I. William Stone — or Bill, as friends called him — was a man who always wanted to see everything and anything with his own eyes. In fact, anything that came up at Community Board 8 meetings during his decades there almost always required him to go out and see things for himself before he could make any decision.
“He was a very hands-on person, and took a personal interest on everything that happened in the community board,” his wife Dorothy told CB8’s traffic and transportation committee late last month. “He was constantly on the lookout for things that were needed in the community. If something was to be voted on as a community board, he made sure to personally inspect the site so he could know what he was voting for or against.”
There’s a good chance if Bill had still been sitting on the committee, listening to his wife’s words, he’d already be planning a trip to the corner of Hudson Manor Terrace and West 237th Street. That’s because Dorothy hopes the city will consider ceremoniously renaming that intersection after her husband, who was 91 when he died in January 2020.
Dorothy, his wife of 64 years, formally requested the renaming during the committee’s January meeting, which marked the second anniversary of his passing. That satisfies a rule CB8 uses when recommending such ceremonial renamings, requiring the person being honored to have been dead at least two years.
Still, it’s not like much of anyone was set to oppose the renaming. A number of committee members — who worked with him right up until his 2020 passing — had nothing but praise for the man who fought tirelessly for a number of causes in his life, especially those with disabilities after his son, Howie, was diagnosed with multiple handicaps, and he discovered there were few accommodations for him in society. He made it his goal to remove every barrier — physical or otherwise — long before many locations properly accommodated those who might have trouble accessing them.
Bill and Dorothy would become extremely active not just at CB8, but on a number of boards. In fact, the couple had a motto, according to Bill’s 2020 obituary: “The difficult we accomplish today, and the impossible tomorrow.”
“He was really engaged throughout his entire life,” Councilman Eric Dinowitz told the committee. “He really stayed engaged in the local community, looking at different ways that he can help people, and especially of course — close to my heart — serving people with disabilities, and really pushing to make changes.”
Dinowitz, a special education teacher before being elected to the city council last year, pushed for CB8 to approve the corner renaming. However, in reality, it’s really only his vote that counts. Any renaming must be introduced and approved by the city council. Having the backing of the local councilman almost assures the Stone renaming will go through, no matter what CB8 decides.
But that was a clear yes as well, in a show of support led by current CB8 chair Laura Spalter.
“We all know Bill worked tirelessly with the board, and he was a powerhouse of knowledge and institutional memory,” Spalter said. “Yet, he was always humble in his demeanor. He always had a broad smile. It was just such a joy to work with him.”
Even when Howie died in 2010, Bill continued to fight for accessibility — whether it was building a ramp for his own Riverdale Jewish Center, or convincing nearby synagogues — like the Hebrew Institute of Riverdale — where he worked closely with Rabbi Avi Weiss to install interior ramps for both the male and female sides of the sanctuary.

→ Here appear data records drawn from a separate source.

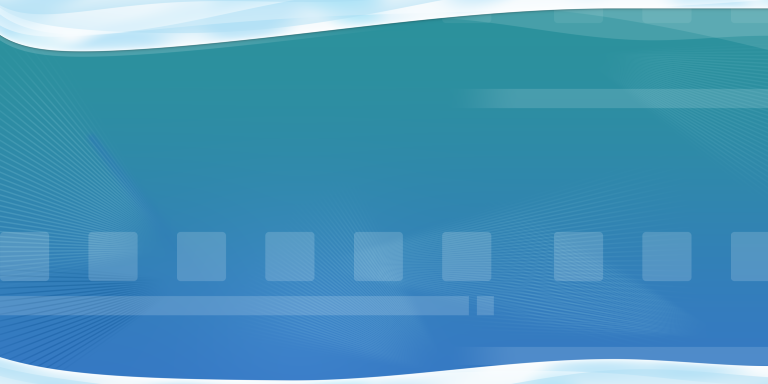
A WebGL 1 fragment shader for this background:

```glsl
precision highp float;
// Teal to blue panel with translucent tiles, bars and fine ray fans between pale waves.
uniform vec2 u_resolution;

float hash(vec2 p) {
  return fract(sin(dot(p, vec2(127.1, 311.7))) * 43758.5);
}

float gradientDot(vec2 cell, vec2 offset) {
  float angle = 6.2832 * hash(cell);
  return dot(vec2(cos(angle), sin(angle)), offset);
}

float gradientNoise(vec2 p) {
  vec2 i = floor(p), f = fract(p);
  vec2 u = f * f * (3.0 - 2.0 * f), e = vec2(1.0, 0.0);
  return mix(mix(gradientDot(i, f), gradientDot(i + e.xy, f - e.xy), u.x),
             mix(gradientDot(i + e.yx, f - e.yx), gradientDot(i + 1.0, f - 1.0), u.x), u.y);
}

// Antialiased coverage of a signed distance
float fill(float d) {
  float w = 0.7 / u_resolution.y;
  return 1.0 - smoothstep(-w, w, d);
}

float box(vec2 p, vec2 halfSize, float radius) {
  vec2 q = abs(p) - halfSize + radius;
  return length(max(q, 0.0)) + min(max(q.x, q.y), 0.0) - radius;
}

// Thin rays spreading from a centre around one heading
float fan(vec2 p, vec2 centre, float heading, float spread, float count, float reach) {
  vec2 q = p - centre;
  float c = cos(heading), s = sin(heading);
  q = vec2(c * q.x + s * q.y, c * q.y - s * q.x);
  float r = length(q), a = atan(q.y, q.x);
  float d = abs(fract(a * count) - 0.5) / count * r;
  float ray = 1.0 - smoothstep(0.0, 0.001 + 1.0 / u_resolution.y, d);
  float sector = 1.0 - smoothstep(spread * 0.6, spread, abs(a));
  return ray * sector * smoothstep(0.05, 0.25, r) * (1.0 - smoothstep(reach * 0.6, reach, r));
}

// Heights of the two wave edges
float topEdge(float x) {
  return 0.978 - 0.116 * (1.0 - smoothstep(0.1, 1.6, x)) + 0.047 * exp(-14.0 * x);
}

float bottomEdge(float x) {
  return 0.008 + 0.062 * exp(-5.0 * x) + 0.057 * smoothstep(0.75, 1.6, x)
       - 0.018 * smoothstep(1.6, 2.0, x);
}

// Pale folded sheets; depth is the distance behind the wave edge
vec3 waves(vec2 p, float depth) {
  float cloud = gradientNoise(p * vec2(4.5, 9.0) + 3.7);
  vec3 color = mix(vec3(0.72, 0.89, 0.97), vec3(0.96, 0.98, 0.99), smoothstep(-0.25, 0.3, cloud));
  float cyan = smoothstep(0.12, 0.45, gradientNoise(p * vec2(3.5, 6.0) + 11.3));
  color = mix(color, vec3(0.5, 0.85, 0.96), 0.7 * cyan);
  for (int i = 0; i < 4; i++) {
    float k = float(i);
    float fold = depth - 0.025 - 0.022 * k - 0.025 * sin(p.x * (3.1 + 0.7 * k) + 1.9 * k);
    vec3 tint = mix(vec3(0.97, 0.99, 1.0), vec3(0.66, 0.86, 0.95), mod(k, 2.0));
    color = mix(color, tint, 0.5 * fill(-fold) * exp(-18.0 * max(fold, 0.0)));
  }
  return mix(color, vec3(1.0), 0.85 * exp(-90.0 * max(depth, 0.0)));
}

void main() {
  vec2 p = gl_FragCoord.xy / u_resolution * vec2(2.0, 1.0);
  vec3 color = mix(vec3(0.21, 0.47, 0.77), vec3(0.17, 0.57, 0.61), smoothstep(-0.1, 1.0, p.y));

  // Diagonal fold shadow
  vec2 along = vec2(0.2, -0.26), q = p - vec2(0.24, 0.64);
  float t = clamp(dot(q, along) / dot(along, along), 0.0, 1.7);
  float away = length(q - along * t) / (0.012 + 0.014 * t);
  color = mix(color, vec3(0.17, 0.45, 0.72), 0.45 * exp(-away * away) * (1.0 - t / 1.7));

  // Ray fans and their soft sheen
  float rays = 0.2 * fan(p, vec2(0.47, 0.35), 2.75, 0.65, 36.0, 0.75);
  rays += 0.13 * fan(p, vec2(1.18, 0.02), 2.5, 0.5, 55.0, 0.62);
  rays += 0.12 * fan(p, vec2(0.8, 0.31), 0.02, 0.3, 70.0, 1.05);
  rays += 0.12 * fan(p, vec2(1.9, 0.12), 2.85, 0.3, 60.0, 0.75);
  rays += 0.10 * fan(p, vec2(1.5, 0.86), -0.3, 0.4, 50.0, 0.75);
  color = mix(color, vec3(0.6, 0.85, 0.9), rays);
  color -= 0.06 * fan(p, vec2(0.5, 0.27), 3.4, 0.4, 30.0, 0.65);
  color += 0.035 * exp(-14.0 * dot(p - vec2(0.78, 0.2), p - vec2(0.78, 0.2)));

  // Tile rows, with a wider gap before the right group
  float x = p.x - 0.0607 * step(1.36, p.x);
  float cellX = mod(x, 0.2303) - 0.064;
  float veil = 0.16 * fill(box(vec2(cellX, p.y - 0.332), vec2(0.064), 0.01));
  veil += 0.06 * step(1.1, p.x) * fill(box(vec2(cellX, p.y - 1.004), vec2(0.064), 0.01));

  // Bars
  veil += 0.16 * fill(box(p - vec2(0.6, 0.204), vec2(0.621, 0.025), 0.001));
  veil += 0.16 * fill(box(p - vec2(1.264, 0.204), vec2(0.022, 0.025), 0.001));
  float fadeIn = smoothstep(1.16, 1.36, p.x);
  veil += 0.13 * fadeIn * fill(abs(p.y - 0.7435) - 0.025);
  veil += 0.13 * fadeIn * fill(abs(p.y - 0.073) - 0.0235);

  // Translucent swells under the upper right edge
  float swell = 0.955 - 0.06 * smoothstep(1.08, 1.7, p.x) + 0.012 * smoothstep(1.7, 2.0, p.x);
  veil += 0.13 * smoothstep(1.05, 1.3, p.x) * fill(swell - p.y);
  float sweep = 0.975 - 0.105 * pow(max(p.x - 1.4, 0.0) / 0.6, 1.4);
  veil += 0.10 * smoothstep(1.35, 1.6, p.x) * fill(sweep - p.y);

  // Pale lip and dark line below the upper edge
  float above = p.y - topEdge(p.x), below = bottomEdge(p.x) - p.y;
  veil += 0.16 * fill(-above - 0.014) * (1.0 - smoothstep(0.5, 1.1, p.x));
  color = mix(color, vec3(1.0), veil);
  color *= 1.0 - 0.3 * exp(-350.0 * abs(above));

  color = mix(color, waves(p, above), fill(-above));
  color = mix(color, waves(p + vec2(0.6, 0.3), below), fill(-below));
  gl_FragColor = vec4(color, 1.0);
}
```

“He would always get right to the point in discussions, and I always admired that about Bill,” Spalter said. “He knew his stuff. He knew what he wanted to say.”
If the council does approve the renaming as expected, it likely won’t happen until later this year. And with that, his widow hopes Bill’s fight for a better world will continue on.
“In the many tributes that poured in following his passing, Bill was described as someone who left this world a better place than he found it,” Dorothy Stone said. “He was a fierce and giant advocate for all individuals with developmental disabilities. He was strong, capable and dignified, as well as caring, kind and loving.
“He was someone who left an amazing legacy. Someone with a mile-wide smile, and someone who will live forever through his many accomplishments.”